I came across this article about the inability of the Republican party leadership to pass a piece of legislation further restricting abortion rights on the occasion of the annual rally in Washington on the anniversary of Roe v. Wade. When there was some dissension within their ranks, especially from women members of their caucus, they pulled the bill from the floor before the vote. As you can imagine, this abrupt change did not go down well with those who felt that they had been betrayed and one abortion foe was so furious that she complained angrily, saying, “What in the h-e-double-hockey-sticks just happened?”
I was amused that despite her strong emotions over this issue, she felt the need to use a euphemism for the word hell. Why is the use of that word so objectionable? I am not someone who routinely uses profane language but the word hell comes easily to me, maybe because in Sri Lanka, the phrase “What the hell?” to express surprise or annoyance is considered perfectly acceptable.
In the US, you will sometimes find people substituting the word ‘heck’ for hell, a word that I had never heard of before coming here.
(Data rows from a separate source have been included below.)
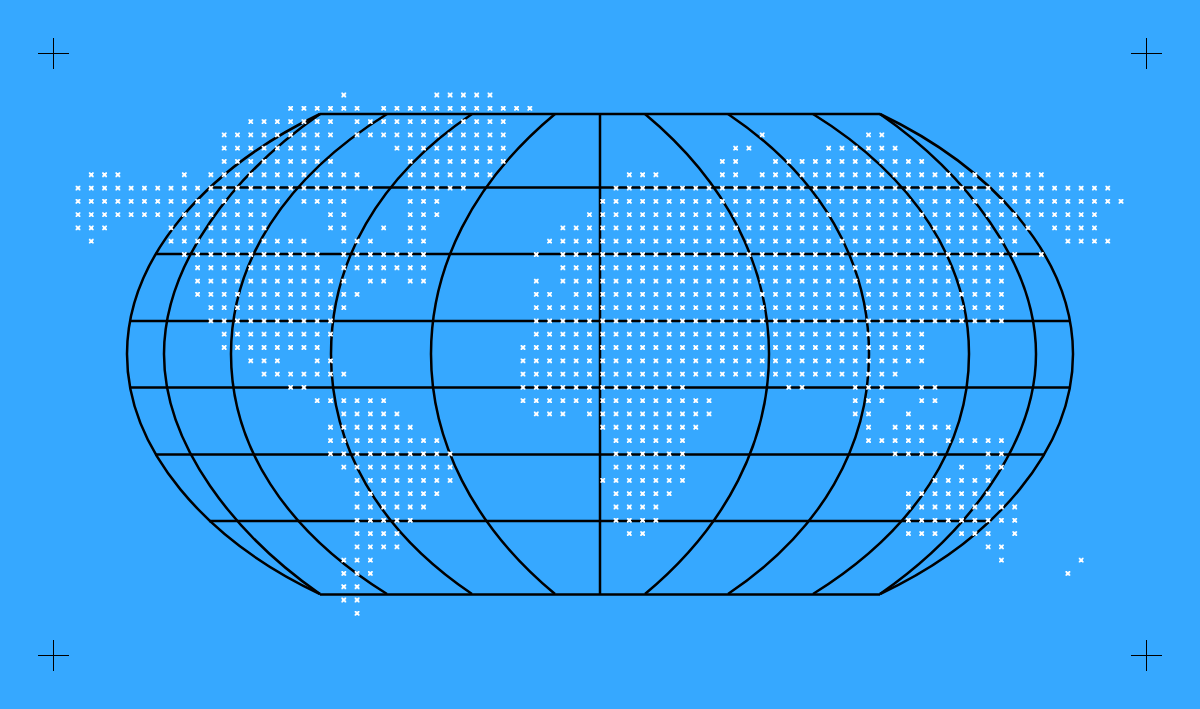
<!DOCTYPE html>
<html lang="en">
<head>
<meta charset="utf-8">
<title>Dotted world map</title>
<style>
:root { --sky: #36a8ff; --ink: #000; --land: #fff; }
html, body { margin: 0; width: 1200px; height: 709px; overflow: hidden; background: var(--sky); }
svg { display: block; }
.graticule { fill: none; stroke: var(--ink); stroke-width: 2.5; stroke-linejoin: round; }
.crop-marks { stroke: var(--ink); stroke-width: 1; }
.continents { fill: none; stroke: var(--land); }
.dot-core { stroke-width: 2.6; stroke-dasharray: 2.6 7.4; stroke-dashoffset: -0.5; }
.dot-corners { stroke-width: 1.2; stroke-dasharray: 1.2 1.2 1.2 6.4; }
</style>
</head>
<body>
<svg width="1200" height="709" viewBox="0 0 1200 709" role="img" aria-label="World map of white dots over a black globe grid">
<defs>
<path id="cross" d="M-15.5 0h31M0 -15.5v31"/>
<g id="meridians">
<path d="M320 114C205 169 127 259 127 354S205 540 320 594"/>
<path d="M320 114C235 173 164 263 164 354S235 535 320 594"/>
<path d="M387 114C284 178 231 263 231 354S284 530 387 594"/>
<path d="M472 114C377 178 331 263 331 354S377 530 472 594"/>
<path d="M555 114C472 183 431 268 431 354S472 525 555 594"/>
</g>
<!-- Each run is one row of dots on a 10-unit lattice -->
<path id="americas" d="M200 0h5M270 0h45
M160 10h55M230 10h115
M130 20h65M210 20h115
M110 30h85M210 30h115
M110 40h75M240 40h85
M110 50h85M250 50h75
M10 60h25M80 60h5M100 60h115M250 60h65
M0 70h225M250 70h45
M0 80h155M170 80h35M250 80h25
M0 90h145M190 90h15M250 90h25
M0 100h25M70 100h75M190 100h15M230 100h5M250 100h15
M10 110h5M70 110h105M200 110h25M250 110h15
M80 120h105M200 120h65
M90 130h95M200 130h65
M90 140h115M220 140h15M250 140h15
M90 150h125
M100 160h105
M100 170h95
M110 180h85
M110 190h75
M130 200h25M180 200h15
M140 210h65
M160 220h15
M180 230h55
M200 240h45
M190 250h65
M190 260h85
M190 270h95
M200 280h85
M210 290h75
M210 300h65
M210 310h55
M210 320h45
M210 330h35
M210 340h35
M200 350h25
M200 360h25
M200 370h15
M200 380h15
M210 390h5"/>
<path id="old-world" d="M180 30h5M260 30h15
M160 40h15M230 40h55
M150 50h15M190 50h115
M80 60h25M150 60h15M180 60h215
M70 70h375
M60 80h395
M50 90h385
M30 100h355M400 100h35
M20 110h355M410 110h35
M10 120h5M30 120h345M390 120h5
M30 130h335
M10 140h5M30 140h335
M10 150h15M40 150h325
M10 160h355
M10 170h355
M10 180h295
M0 190h305
M0 200h305
M0 210h285
M0 220h125M200 220h15M250 220h25M300 220h15
M0 230h145M250 230h25M300 230h15
M10 240h25M50 240h95M250 240h15M290 240h5
M60 250h75M260 250h5M280 250h45
M70 260h55M260 260h45M320 260h45
M70 270h55M280 270h35M350 270h15
M70 280h55M330 280h5M350 280h15
M60 290h65M310 290h45
M70 300h45M290 300h75
M70 310h35M290 310h85
M70 320h35M290 320h85
M80 330h15M290 330h25M330 330h25M370 330h5
M350 340h15
M360 350h5M420 350h5
M410 360h5"/>
<g id="land">
<use href="#americas" transform="translate(75.6 95) scale(1.329)"/>
<use href="#old-world" transform="translate(520.6 95) scale(1.329)"/>
</g>
</defs>

<rect width="1200" height="709" fill="var(--sky)"/>

<g class="crop-marks">
<use href="#cross" x="53.5" y="53.5"/>
<use href="#cross" x="1146.5" y="53.5"/>
<use href="#cross" x="53.5" y="655.5"/>
<use href="#cross" x="1146.5" y="655.5"/>
</g>

<g class="graticule">
<use href="#meridians"/>
<use href="#meridians" transform="translate(1200 0) scale(-1 1)"/>
<path d="M600 114V594"/>
<path d="M320 114H880M209 187.5H991M155 254H1045M130 321H1070M130 387.5H1070M155 454.5H1045M209 521H991M320 594.5H880"/>
</g>

<g class="continents">
<use class="dot-core" href="#land"/>
<use class="dot-corners" href="#land" y="-1.6"/>
<use class="dot-corners" href="#land" y="1.6"/>
</g>
</svg>
</body>
</html>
Merriam-Webster’s dictionary says that this word originated in 1887 as a ‘more polite form of hell’.
Clearly some in the US find the word hell so objectionable that they have to use euphemisms or spell it out or, like the woman above, even use euphemisms for the letters when spelling it out! I was curious as to why. After all, even the most religious people seem to use the word ‘heaven’ quite casually, as in ‘Good heavens’ or ‘Heaven help us’ or even ‘Heavens to Betsy’, a phrase whose origin would be interesting to investigate. They even say thing’s like ‘For god’s sake’, violating the commandment that says that you must not take god’s name in vain. So why the hesitancy to say hell?
I wonder if that is another sign of the fear of Satan, that somehow saying the word hell might trigger some kind of alarm in Satan’s lair and he might come to investigate to see who was talking about his home.
Anyone have any ideas, perhaps someone who grew up with this prohibition against the word?